Retailers, consumers and prices
Just how wonderful is your brand?
Just how “wonderful” consumers think your brand is can help your stock price, especially in a recession, according to a study by market research agencies Kadence, Brand Care and So What Research.
The study looked at consumer perceptions of 650 leading U.S. brands and found there is a link between the affection consumers hold for a brand — or the “wonderfulness” of the brand – and its stock performance.
According to the study, the ten most wonderful brands in the eyes of U.S. consumers are (in descending order) Hershey’s, Google, Sony, Kraft, Crayola, Kellogg’s, Scotch Tape, Wii, Rolls Royce and Johnson & Johnson.
In terms of value, brands that were seen as offering the best ratio of wonderfulness to cost were Wal-Mart, Google, Amazon, Hershey’s, Target, Cheerios, Campbell, PBS, Yahoo and eBay.
Brands that were seen as offering the worst ratio of wonderfulness to cost were Hummer, Botox, Prada, Land Rover, Gucci, AIG, Saks Fifth Avenue, Louis Vuitton, Maserati and Ferrari.
“Detailed analysis of responses shows a strong correlation between the level of consumer affection and stock performance in 2008,” said Owen Jenkins, CEO of Boston-based Kadence Business Research, in a statement.
“For example, corporations owning brands with a mediocre affection score of 4.5 out of 7 lost nearly 50 percent more stock equity last year than corporations owning brands with an affection score of 5.5.
In other words, a small difference in how much a brand is loved makes a big difference in how it performs on the stock market.”

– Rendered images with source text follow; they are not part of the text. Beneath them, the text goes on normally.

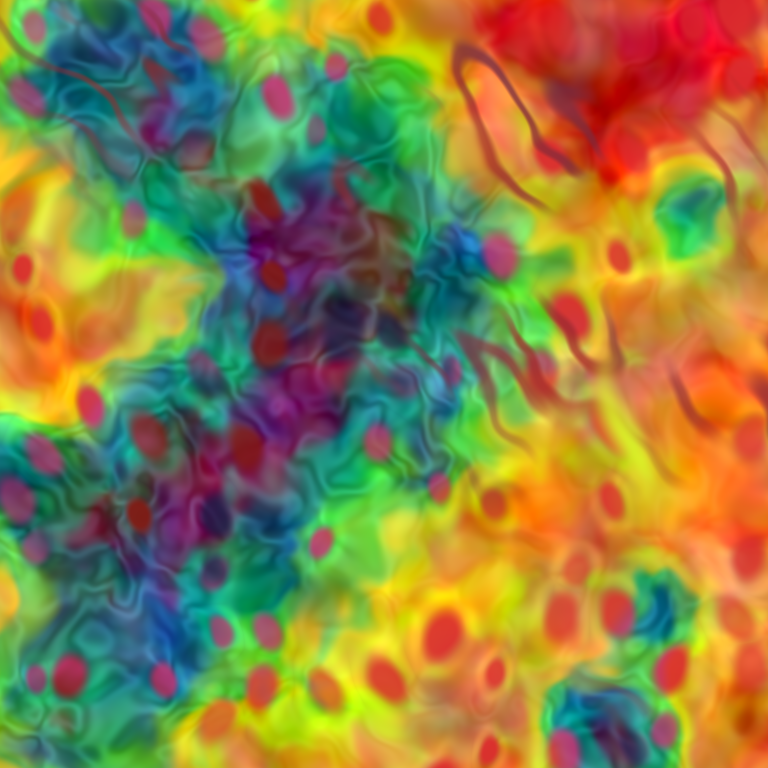
A Shadertoy shader for this texture:

```glsl
// Soft psychedelic colour field: dark and teal clouds melt through lime into orange and red.
// A warped heat value picks the hue; tint noise, ripples, spots and flame streaks
// are layered on top of it.

const vec3 MAUVE  = vec3(0.34, 0.18, 0.31);
const vec3 TEAL   = vec3(0.14, 0.47, 0.46);
const vec3 GREEN  = vec3(0.34, 0.72, 0.28);
const vec3 YELLOW = vec3(0.80, 0.76, 0.13);
const vec3 ORANGE = vec3(0.85, 0.50, 0.19);
const vec3 RED    = vec3(0.78, 0.15, 0.10);
const vec3 NAVY   = vec3(0.10, 0.11, 0.27);
const vec3 PINK   = vec3(0.80, 0.20, 0.46);
const vec3 FLAME  = vec3(0.86, 0.98, 0.16);

const vec2 VALLEY_START = vec2(0.14, 0.34);
const vec2 VALLEY_END   = vec2(0.42, 0.64);
const float VALLEY_WIDTH = 0.30;
const float SPOT_CELLS = 13.0;
const float SPOT_SHARE = 0.42;
const float TINT_AMOUNT = 0.34;

// Broad warm and cool patches: centre, radius, heat change
const int PATCHES = 9;
const vec4 PATCH[PATCHES] = vec4[PATCHES](
    vec4(0.13, 0.90, 0.17, -0.42), vec4(0.07, 0.57, 0.16, 0.42),
    vec4(0.00, 0.24, 0.10, 0.30),  vec4(0.78, 0.90, 0.20, 0.30),
    vec4(0.22, 0.60, 0.09, 0.35),  vec4(0.80, 0.04, 0.09, -0.65),
    vec4(0.87, 0.20, 0.07, -0.35), vec4(0.91, 0.73, 0.08, -0.38),
    vec4(0.11, 0.06, 0.10, -0.22));

vec3 hash3(vec2 p) {
    vec3 q = fract(vec3(p.xyx) * vec3(0.1031, 0.1030, 0.0973));
    q += dot(q, q.yxz + 33.33);
    return fract((q.xxy + q.yzz) * q.zyx);
}

// Gradient noise, about -1 to 1
float noise(vec2 p) {
    vec2 cell = floor(p), f = fract(p);
    vec2 u = f * f * f * (f * (f * 6.0 - 15.0) + 10.0);
    vec4 corner;
    for (int i = 0; i < 4; i++) {
        vec2 o = vec2(i & 1, i >> 1);
        float a = 6.2832 * hash3(cell + o + 57.0).x;
        corner[i] = dot(vec2(cos(a), sin(a)), f - o);
    }
    return 1.5 * mix(mix(corner.x, corner.y, u.x), mix(corner.z, corner.w, u.x), u.y);
}

float fbm(vec2 p) {
    return 0.6 * noise(p) + 0.3 * noise(p * 2.1 + 17.0) + 0.15 * noise(p * 4.3 + 41.0);
}

vec3 noise3(vec2 p) {
    return vec3(fbm(p), fbm(p + 71.0), fbm(p + 133.0));
}

// Large layout: a cold diagonal valley with warm ground around it
float heatMap(vec2 p) {
    vec2 axis = VALLEY_END - VALLEY_START, v = p - VALLEY_START;
    float d = length(v - axis * clamp(dot(v, axis) / dot(axis, axis), 0.0, 1.0));
    float heat = 0.05 + 0.72 * (1.0 - exp(-pow(d / VALLEY_WIDTH, 2.0)));
    for (int i = 0; i < PATCHES; i++) {
        vec2 r = (p - PATCH[i].xy) / PATCH[i].z;
        heat += PATCH[i].w * exp(-dot(r, r));
    }
    return heat;
}

vec3 palette(float heat) {
    vec3 c = mix(MAUVE, TEAL, smoothstep(0.10, 0.22, heat));
    c = mix(c, GREEN, smoothstep(0.31, 0.45, heat));
    c = mix(c, YELLOW, smoothstep(0.47, 0.58, heat));
    c = mix(c, ORANGE, smoothstep(0.59, 0.71, heat));
    return mix(c, RED, smoothstep(0.76, 0.90, heat));
}

// Scattered upright drops: x = core, y = surrounding halo, z = random shade
vec3 spots(vec2 p) {
    vec2 g = p * SPOT_CELLS, base = floor(g);
    vec3 result = vec3(0.0);
    for (int y = -1; y <= 1; y++)
    for (int x = -1; x <= 1; x++) {
        vec2 cell = base + vec2(x, y);
        vec3 h = hash3(cell + 9.0), k = hash3(cell + 211.0);
        if (k.x > SPOT_SHARE) continue;
        vec2 q = g - cell - 0.2 - 0.6 * h.xy;
        q.x += q.y * (k.z - 0.5) * 0.7;
        float d = length(q * vec2(1.0, 0.72)) / mix(0.18, 0.34, h.z);
        float core = 1.0 - smoothstep(0.55, 1.25, d);
        if (core > result.x) result.z = k.y;
        result.x = max(result.x, core);
        result.y = max(result.y, exp(-pow((d - 1.5) / 0.4, 2.0)));
    }
    return result;
}

void mainImage(out vec4 fragColor, in vec2 fragCoord) {
    vec2 uv = fragCoord / iResolution.xy;
    vec2 warp = vec2(fbm(uv * 5.0 + 3.0), fbm(uv * 5.0 + 29.0));
    vec2 p = uv + 0.045 * warp;

    // Hue field with soft local tints
    float heat = heatMap(p) + 0.17 * fbm(p * 8.0 + 5.0) + 0.06 * noise(p * 24.0);
    vec3 col = palette(heat);
    col += TINT_AMOUNT * noise3(p * 7.0 + 11.0) + 0.08 * noise(p * 21.0 + 63.0);

    // Fine curling ripples, strongest in the cool areas
    float cool = 1.0 - smoothstep(0.35, 0.60, heat);
    float ripple = sin(18.0 * fbm(p * 9.0 + 80.0) + 40.0 * p.x);
    col += ripple * mix(0.015, 0.06, cool) * vec3(0.5, 1.0, 1.1);

    // Drops: navy in the dark, pink in the cool, red in the warm
    vec3 s = spots(uv + 0.02 * warp);
    vec3 ink = mix(PINK, RED + vec3(0.08, 0.02, 0.08), smoothstep(0.40, 0.60, heat));
    ink = mix(mix(NAVY, RED * 0.65, step(0.6, s.z)), ink, smoothstep(0.14, 0.34, heat));
    col = mix(col, col * 1.12 + vec3(0.0, 0.08, 0.0), 0.6 * s.y);
    col = mix(col, ink, s.x * mix(0.5, 0.95, s.z));

    // Diagonal flame streaks over the upper and right parts
    vec2 along = vec2(0.62, -0.78);
    vec2 q = vec2(dot(p, along), dot(p, along.yx * vec2(-1.0, 1.0)));
    float ridge = 1.0 - smoothstep(0.03, 0.22, abs(noise(q * vec2(4.0, 15.0) + 7.0)));
    float region = smoothstep(0.75, 1.15, uv.x + uv.y) * smoothstep(-0.1, 0.35, noise(uv * 5.0 + 90.0));
    col = mix(col, mix(RED, MAUVE, 0.5 + 0.5 * noise(uv * 6.0)), 0.75 * ridge * region);

    // One bright tapering flame
    vec2 f = uv - vec2(0.815, 0.43);
    f.x += 0.25 * f.y + 0.012 * sin(f.y * 30.0);
    float glow = exp(-pow(f.x / (0.025 - 0.10 * clamp(f.y, -0.05, 0.13)), 2.0) - pow(f.y / 0.10, 2.0));
    col = mix(col, FLAME, 0.9 * glow);

    fragColor = vec4(clamp(col, 0.0, 1.0), 1.0);
}
```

The study was conducted online among 5,500 educated, affluent consumers aged 18-54 during the pre-holiday shopping period in December of 2008.